▶ _Required work_: The required output is all lines below that contain the word "typed".

▶ _Provided data_:
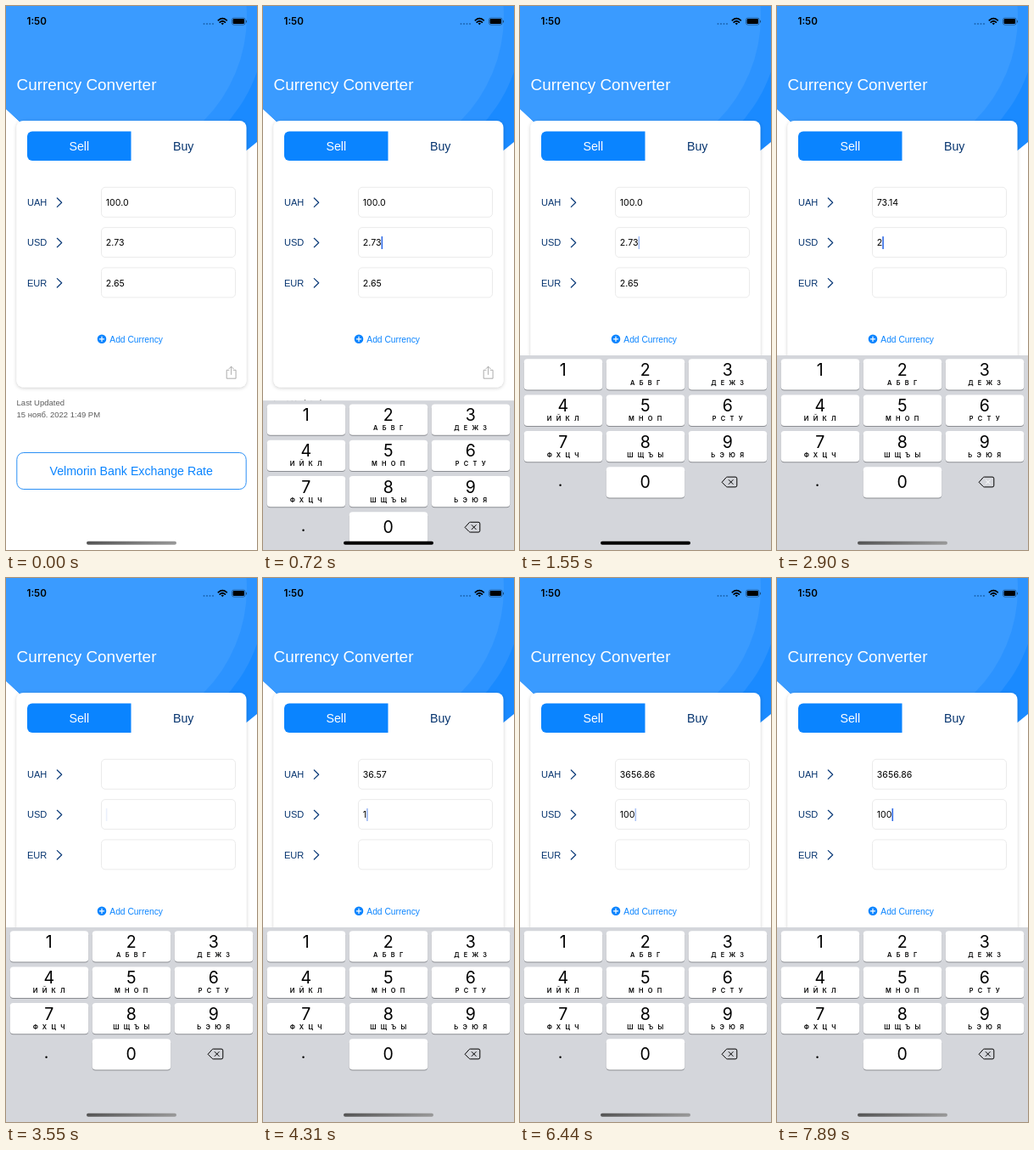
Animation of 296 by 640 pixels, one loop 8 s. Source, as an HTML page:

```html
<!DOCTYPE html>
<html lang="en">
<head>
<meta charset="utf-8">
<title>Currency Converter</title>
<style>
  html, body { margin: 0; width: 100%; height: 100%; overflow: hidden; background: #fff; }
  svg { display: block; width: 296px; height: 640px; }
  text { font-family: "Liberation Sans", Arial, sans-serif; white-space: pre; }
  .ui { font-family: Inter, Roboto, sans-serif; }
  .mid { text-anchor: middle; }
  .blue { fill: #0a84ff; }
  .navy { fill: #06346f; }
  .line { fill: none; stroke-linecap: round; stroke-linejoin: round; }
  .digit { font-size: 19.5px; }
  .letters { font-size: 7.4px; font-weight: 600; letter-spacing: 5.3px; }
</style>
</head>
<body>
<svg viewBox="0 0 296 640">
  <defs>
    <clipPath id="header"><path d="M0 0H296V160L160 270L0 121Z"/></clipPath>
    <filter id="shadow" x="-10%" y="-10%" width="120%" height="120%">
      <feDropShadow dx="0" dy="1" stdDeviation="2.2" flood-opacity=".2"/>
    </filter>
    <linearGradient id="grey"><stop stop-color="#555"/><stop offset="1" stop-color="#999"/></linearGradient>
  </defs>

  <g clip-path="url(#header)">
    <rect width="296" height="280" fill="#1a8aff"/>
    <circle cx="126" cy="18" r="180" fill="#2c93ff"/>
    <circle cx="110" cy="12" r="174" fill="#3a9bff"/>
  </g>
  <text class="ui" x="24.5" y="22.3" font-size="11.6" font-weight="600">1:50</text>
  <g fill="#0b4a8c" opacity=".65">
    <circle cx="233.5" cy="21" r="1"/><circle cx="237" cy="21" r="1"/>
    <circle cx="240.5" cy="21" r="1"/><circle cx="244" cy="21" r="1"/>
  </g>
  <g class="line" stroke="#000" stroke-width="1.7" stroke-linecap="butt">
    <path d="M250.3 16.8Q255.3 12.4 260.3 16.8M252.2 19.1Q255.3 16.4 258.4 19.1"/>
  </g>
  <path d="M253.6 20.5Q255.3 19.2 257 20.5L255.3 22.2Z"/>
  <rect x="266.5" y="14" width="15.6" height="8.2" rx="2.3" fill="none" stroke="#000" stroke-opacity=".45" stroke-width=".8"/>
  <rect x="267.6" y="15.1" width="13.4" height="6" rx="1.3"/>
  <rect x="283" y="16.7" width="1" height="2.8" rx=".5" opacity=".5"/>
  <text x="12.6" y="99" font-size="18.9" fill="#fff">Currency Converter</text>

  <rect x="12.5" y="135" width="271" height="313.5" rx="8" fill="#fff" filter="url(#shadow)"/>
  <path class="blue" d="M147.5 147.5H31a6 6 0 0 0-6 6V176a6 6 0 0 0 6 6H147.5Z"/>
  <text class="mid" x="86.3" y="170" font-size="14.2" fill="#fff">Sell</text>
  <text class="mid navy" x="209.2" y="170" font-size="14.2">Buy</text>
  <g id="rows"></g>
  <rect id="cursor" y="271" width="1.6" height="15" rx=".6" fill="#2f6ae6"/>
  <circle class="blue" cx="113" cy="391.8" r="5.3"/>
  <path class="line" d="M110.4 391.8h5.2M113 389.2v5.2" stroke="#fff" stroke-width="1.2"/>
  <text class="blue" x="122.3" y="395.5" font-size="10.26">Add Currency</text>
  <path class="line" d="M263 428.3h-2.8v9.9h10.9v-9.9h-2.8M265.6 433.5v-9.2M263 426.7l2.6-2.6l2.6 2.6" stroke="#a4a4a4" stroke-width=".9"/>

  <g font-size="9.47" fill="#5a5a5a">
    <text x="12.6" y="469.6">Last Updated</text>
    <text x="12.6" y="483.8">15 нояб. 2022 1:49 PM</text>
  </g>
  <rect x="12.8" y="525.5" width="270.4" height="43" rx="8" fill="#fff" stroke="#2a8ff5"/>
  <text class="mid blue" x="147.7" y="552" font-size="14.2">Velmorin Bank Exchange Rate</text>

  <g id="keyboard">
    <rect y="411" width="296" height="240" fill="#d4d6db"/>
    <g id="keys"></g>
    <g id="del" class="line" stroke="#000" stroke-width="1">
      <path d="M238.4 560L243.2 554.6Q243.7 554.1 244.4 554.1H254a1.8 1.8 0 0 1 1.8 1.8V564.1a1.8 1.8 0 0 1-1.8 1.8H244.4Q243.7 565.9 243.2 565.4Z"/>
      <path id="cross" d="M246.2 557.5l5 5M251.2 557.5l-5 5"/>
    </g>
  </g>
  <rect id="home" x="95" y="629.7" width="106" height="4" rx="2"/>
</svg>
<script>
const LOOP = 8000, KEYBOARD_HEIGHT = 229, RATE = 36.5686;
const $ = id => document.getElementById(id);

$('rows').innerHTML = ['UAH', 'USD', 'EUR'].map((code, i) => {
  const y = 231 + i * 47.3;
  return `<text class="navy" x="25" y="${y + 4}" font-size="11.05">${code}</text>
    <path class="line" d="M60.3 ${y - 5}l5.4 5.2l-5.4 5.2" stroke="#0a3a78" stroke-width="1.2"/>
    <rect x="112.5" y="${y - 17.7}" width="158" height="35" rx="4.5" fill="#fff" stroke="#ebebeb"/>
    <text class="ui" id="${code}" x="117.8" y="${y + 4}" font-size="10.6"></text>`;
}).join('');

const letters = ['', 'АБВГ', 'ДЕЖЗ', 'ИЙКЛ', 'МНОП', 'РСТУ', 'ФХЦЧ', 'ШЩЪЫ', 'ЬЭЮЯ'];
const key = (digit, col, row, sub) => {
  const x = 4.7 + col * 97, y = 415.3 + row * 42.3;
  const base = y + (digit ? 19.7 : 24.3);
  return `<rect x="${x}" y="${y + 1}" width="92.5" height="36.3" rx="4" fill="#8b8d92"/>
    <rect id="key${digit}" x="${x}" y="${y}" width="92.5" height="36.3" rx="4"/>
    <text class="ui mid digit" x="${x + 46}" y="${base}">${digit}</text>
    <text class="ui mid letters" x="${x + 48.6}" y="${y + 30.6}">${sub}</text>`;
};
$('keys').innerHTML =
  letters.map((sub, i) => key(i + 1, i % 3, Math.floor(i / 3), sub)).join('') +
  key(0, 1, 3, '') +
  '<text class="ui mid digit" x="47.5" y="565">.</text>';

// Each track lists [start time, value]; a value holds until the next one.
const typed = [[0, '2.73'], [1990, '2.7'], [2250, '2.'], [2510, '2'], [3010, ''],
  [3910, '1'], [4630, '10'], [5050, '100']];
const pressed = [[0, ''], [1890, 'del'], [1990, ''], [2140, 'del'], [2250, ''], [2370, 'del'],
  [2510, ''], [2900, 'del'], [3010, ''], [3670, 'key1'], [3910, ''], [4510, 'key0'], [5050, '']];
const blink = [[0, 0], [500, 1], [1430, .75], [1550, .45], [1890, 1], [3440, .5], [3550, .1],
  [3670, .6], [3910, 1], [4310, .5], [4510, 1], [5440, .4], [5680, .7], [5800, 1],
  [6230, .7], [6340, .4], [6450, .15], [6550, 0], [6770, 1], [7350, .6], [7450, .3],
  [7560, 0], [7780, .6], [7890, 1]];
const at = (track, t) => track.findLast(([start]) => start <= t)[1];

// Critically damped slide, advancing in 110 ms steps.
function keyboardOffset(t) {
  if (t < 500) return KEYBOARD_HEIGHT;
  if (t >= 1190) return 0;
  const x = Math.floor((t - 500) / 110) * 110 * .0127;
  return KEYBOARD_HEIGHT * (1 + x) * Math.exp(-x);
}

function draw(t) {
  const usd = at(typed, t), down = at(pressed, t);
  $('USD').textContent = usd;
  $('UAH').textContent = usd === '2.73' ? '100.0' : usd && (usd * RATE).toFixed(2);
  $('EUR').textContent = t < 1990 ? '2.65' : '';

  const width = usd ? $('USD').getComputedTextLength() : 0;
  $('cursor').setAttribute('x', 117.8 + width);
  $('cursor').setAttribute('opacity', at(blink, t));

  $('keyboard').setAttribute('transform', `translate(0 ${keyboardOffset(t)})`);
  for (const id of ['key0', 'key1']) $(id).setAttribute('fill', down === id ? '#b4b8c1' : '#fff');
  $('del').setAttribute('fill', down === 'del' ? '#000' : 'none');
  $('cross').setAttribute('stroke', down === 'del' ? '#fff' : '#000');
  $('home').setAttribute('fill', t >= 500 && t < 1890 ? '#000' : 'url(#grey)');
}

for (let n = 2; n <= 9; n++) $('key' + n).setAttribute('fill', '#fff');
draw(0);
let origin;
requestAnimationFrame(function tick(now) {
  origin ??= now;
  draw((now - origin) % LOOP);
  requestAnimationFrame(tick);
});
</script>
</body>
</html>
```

▶ _Worked solution_:
const typed = [[0, '2.73'], [1990, '2.7'], [2250, '2.'], [2510, '2'], [3010, ''],
  const usd = at(typed, t), down = at(pressed, t);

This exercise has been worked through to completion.